[Thanks to reader R.W. for the tip.]


Karim said...

Now, why would they use the Overbury drawing as Shakespeare's engraving? That makes no sense. Also, you should consider that, assuming this is the case, a new candidate emerges, and his name is Thomas Overbury. So this could get more tangled than you think, really..

Don't mean to sound rude, it's 5:09 am and I'm still up, working on my math. Sigh.

Mark said...

I'm not going to get into the argument in this reply space, Crumbs, in part because I'm still developing this idea (and it actually does make some sense when the broader historical context is brought in) for a talk I'm going to be giving in May on this subject in the Boston area. So I'll have more to say on this topic and more details about the public talk soon.

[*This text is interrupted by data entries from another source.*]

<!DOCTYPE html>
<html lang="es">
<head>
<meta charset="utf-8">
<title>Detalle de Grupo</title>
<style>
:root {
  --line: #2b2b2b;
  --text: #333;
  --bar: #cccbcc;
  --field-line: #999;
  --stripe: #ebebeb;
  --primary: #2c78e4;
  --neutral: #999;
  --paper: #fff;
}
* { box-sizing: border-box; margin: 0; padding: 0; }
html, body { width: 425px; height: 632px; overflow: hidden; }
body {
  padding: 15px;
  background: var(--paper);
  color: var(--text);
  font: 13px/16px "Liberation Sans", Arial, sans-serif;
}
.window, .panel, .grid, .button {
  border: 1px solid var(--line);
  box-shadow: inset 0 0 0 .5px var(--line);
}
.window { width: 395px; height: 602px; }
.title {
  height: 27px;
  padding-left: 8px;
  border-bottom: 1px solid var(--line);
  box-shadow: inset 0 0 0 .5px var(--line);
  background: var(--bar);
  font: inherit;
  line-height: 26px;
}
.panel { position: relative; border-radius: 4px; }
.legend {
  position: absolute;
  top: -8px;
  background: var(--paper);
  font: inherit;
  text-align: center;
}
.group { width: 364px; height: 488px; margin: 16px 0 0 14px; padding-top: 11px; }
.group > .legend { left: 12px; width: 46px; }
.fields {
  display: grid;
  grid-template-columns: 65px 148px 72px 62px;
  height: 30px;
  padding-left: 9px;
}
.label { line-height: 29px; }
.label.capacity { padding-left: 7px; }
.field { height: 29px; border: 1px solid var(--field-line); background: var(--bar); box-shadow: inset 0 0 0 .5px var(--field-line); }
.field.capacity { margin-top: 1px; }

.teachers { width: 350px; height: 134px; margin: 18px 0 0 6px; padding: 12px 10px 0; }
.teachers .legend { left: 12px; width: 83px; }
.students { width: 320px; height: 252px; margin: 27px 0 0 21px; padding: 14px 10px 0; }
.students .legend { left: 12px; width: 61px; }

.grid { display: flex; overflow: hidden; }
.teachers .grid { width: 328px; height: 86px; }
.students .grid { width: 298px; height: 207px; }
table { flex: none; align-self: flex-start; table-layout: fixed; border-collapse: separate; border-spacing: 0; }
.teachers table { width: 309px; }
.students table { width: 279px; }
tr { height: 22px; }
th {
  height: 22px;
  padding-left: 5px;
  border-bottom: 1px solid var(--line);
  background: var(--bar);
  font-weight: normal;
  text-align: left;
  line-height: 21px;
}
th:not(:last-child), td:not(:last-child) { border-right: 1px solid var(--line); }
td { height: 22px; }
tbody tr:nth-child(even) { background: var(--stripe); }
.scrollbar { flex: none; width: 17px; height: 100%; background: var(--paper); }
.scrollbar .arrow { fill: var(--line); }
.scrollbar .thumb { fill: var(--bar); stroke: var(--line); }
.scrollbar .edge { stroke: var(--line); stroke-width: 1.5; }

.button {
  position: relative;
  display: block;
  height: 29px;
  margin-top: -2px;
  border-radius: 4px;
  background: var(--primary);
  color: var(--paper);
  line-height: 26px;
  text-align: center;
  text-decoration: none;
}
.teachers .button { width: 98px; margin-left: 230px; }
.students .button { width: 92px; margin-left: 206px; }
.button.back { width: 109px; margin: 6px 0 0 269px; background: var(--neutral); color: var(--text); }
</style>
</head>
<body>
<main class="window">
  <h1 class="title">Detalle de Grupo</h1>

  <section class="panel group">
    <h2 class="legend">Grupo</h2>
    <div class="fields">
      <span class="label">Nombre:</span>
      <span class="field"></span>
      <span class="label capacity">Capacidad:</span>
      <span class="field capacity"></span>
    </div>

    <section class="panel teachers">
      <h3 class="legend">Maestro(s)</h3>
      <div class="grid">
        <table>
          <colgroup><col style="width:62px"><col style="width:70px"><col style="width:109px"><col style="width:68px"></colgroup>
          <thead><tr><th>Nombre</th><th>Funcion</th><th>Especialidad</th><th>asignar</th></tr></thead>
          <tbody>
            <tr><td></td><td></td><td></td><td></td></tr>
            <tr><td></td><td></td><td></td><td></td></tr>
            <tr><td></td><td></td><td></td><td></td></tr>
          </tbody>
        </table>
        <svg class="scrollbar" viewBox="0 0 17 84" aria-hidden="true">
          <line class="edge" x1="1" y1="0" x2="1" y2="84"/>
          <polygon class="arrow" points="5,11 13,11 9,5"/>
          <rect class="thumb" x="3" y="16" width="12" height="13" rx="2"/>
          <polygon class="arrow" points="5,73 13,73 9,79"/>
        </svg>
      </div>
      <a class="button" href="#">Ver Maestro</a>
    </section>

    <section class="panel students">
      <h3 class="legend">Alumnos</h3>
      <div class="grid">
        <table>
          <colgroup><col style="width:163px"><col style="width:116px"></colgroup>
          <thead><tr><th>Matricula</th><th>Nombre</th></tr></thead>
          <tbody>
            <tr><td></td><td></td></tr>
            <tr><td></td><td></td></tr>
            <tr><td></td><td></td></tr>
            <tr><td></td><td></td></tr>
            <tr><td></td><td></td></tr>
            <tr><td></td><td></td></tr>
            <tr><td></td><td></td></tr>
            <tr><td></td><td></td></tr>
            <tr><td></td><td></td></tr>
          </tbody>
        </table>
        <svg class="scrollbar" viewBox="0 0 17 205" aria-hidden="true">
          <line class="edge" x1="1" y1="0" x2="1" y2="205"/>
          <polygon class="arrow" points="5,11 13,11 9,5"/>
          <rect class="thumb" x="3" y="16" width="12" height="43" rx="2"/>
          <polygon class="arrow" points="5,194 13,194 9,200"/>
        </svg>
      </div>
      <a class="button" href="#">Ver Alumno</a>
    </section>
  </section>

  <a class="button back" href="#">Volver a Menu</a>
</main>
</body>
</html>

Bottom line: The topic statement of this blog ("Edward de Vere was "Shakespeare." Who was Edward de Vere? Now we're talking...") still holds true. But there may be some interesting wrinkles that the latest portrait kerfuffle brings in to the story.

Please stay tuned.

Karim said...

What I meant was it would sound like a conspiracy theory if someone said, "Oh, they wanted to hide Shakespeare's identity, so they engraved some man from Overbury's painting." I don't mean to sound rude, I'm still up and working outside of human limits, rights and dignity, but work I must.

Thomism said...

I just recently heard of The Monument by Hank Whittemore. I noticed you thanked him in your book. It looks like quite a piece of work!

Mark said...

Whittemore's The Monument definitely deserves credit for its monumental scope -- attempting to explain practically every word of every Sonnet. I agree with the author on some points and disagree on others. Case in point: The Monument is spot-on, I think, in singling out the Essex Rebellion trial in 1601 as a primary inspiration for many of the Sonnets. (Edward de Vere sat on the jury on this trial.) I do not, however, agree with The Monument's day-by-day, sonnet-by-sonnet "calendar." The evidence for the latter, I think, is wanting.

Unknown said...

Mark in examining the Shakespeare engraving of the First Folio. I've read recently online that some speculate that his collar is perhaps a shield in 3D flat pointing back into the picture with the head resting on it. Have you heard this observation? Perhaps the engraving is a "story picture" as the one you mentioned in your book which was observed in de Vere' study.
Keep on researchin' !